### EXERCISE DIRECTIONS
From the records, report how many lines hold the word "panel", with the number as the sole reply.

____________________

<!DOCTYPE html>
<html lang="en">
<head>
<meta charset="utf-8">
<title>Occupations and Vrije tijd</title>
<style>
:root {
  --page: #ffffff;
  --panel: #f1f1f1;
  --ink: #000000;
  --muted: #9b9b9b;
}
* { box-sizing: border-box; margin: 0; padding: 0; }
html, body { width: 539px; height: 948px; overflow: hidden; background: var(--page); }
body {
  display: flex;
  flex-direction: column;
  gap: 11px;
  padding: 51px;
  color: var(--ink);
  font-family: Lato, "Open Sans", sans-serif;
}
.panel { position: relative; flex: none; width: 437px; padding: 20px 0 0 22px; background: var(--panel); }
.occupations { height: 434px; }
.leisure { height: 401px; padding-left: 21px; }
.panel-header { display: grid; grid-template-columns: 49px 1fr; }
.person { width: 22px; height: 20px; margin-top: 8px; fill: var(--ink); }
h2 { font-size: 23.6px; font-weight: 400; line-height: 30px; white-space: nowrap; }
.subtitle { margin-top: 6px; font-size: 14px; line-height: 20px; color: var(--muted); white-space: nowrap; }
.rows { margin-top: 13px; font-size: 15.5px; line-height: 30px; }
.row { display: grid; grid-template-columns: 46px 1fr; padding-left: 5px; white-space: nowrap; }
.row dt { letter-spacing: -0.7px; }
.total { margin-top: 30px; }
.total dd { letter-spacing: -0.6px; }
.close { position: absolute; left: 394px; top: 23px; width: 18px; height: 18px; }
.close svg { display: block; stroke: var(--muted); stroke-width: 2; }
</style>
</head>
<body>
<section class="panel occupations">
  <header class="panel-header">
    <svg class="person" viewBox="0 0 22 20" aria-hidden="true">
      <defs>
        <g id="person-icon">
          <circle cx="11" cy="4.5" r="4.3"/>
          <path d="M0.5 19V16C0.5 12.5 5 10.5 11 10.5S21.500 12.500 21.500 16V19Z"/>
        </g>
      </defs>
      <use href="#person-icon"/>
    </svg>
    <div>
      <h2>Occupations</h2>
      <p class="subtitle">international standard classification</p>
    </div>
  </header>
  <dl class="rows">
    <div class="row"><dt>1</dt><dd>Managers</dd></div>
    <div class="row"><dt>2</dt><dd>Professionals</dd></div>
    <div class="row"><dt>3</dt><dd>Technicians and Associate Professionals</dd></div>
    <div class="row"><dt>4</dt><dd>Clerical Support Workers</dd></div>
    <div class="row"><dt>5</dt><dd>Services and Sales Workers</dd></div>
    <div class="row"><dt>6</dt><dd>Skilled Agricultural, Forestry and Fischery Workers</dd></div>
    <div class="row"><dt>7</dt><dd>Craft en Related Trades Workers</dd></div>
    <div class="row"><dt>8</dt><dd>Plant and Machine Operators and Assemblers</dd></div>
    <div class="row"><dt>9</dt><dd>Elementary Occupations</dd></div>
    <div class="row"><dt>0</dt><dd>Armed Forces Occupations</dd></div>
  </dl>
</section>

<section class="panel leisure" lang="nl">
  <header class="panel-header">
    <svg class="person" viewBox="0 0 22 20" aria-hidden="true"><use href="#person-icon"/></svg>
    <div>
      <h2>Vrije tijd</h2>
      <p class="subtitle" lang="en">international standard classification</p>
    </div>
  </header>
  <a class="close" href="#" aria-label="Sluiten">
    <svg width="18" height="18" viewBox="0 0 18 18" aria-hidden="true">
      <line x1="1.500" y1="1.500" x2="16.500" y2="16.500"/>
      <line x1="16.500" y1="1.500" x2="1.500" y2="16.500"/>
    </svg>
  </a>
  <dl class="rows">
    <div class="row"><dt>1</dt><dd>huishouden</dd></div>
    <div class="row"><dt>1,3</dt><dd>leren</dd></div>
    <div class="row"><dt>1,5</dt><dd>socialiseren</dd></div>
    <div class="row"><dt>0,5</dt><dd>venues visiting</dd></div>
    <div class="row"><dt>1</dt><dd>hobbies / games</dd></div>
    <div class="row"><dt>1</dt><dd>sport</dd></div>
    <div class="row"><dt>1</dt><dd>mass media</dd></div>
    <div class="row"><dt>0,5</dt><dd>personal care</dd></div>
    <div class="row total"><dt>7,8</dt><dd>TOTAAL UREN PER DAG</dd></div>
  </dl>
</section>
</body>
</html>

____________________

### OUTPUT FOR THIS TASK
7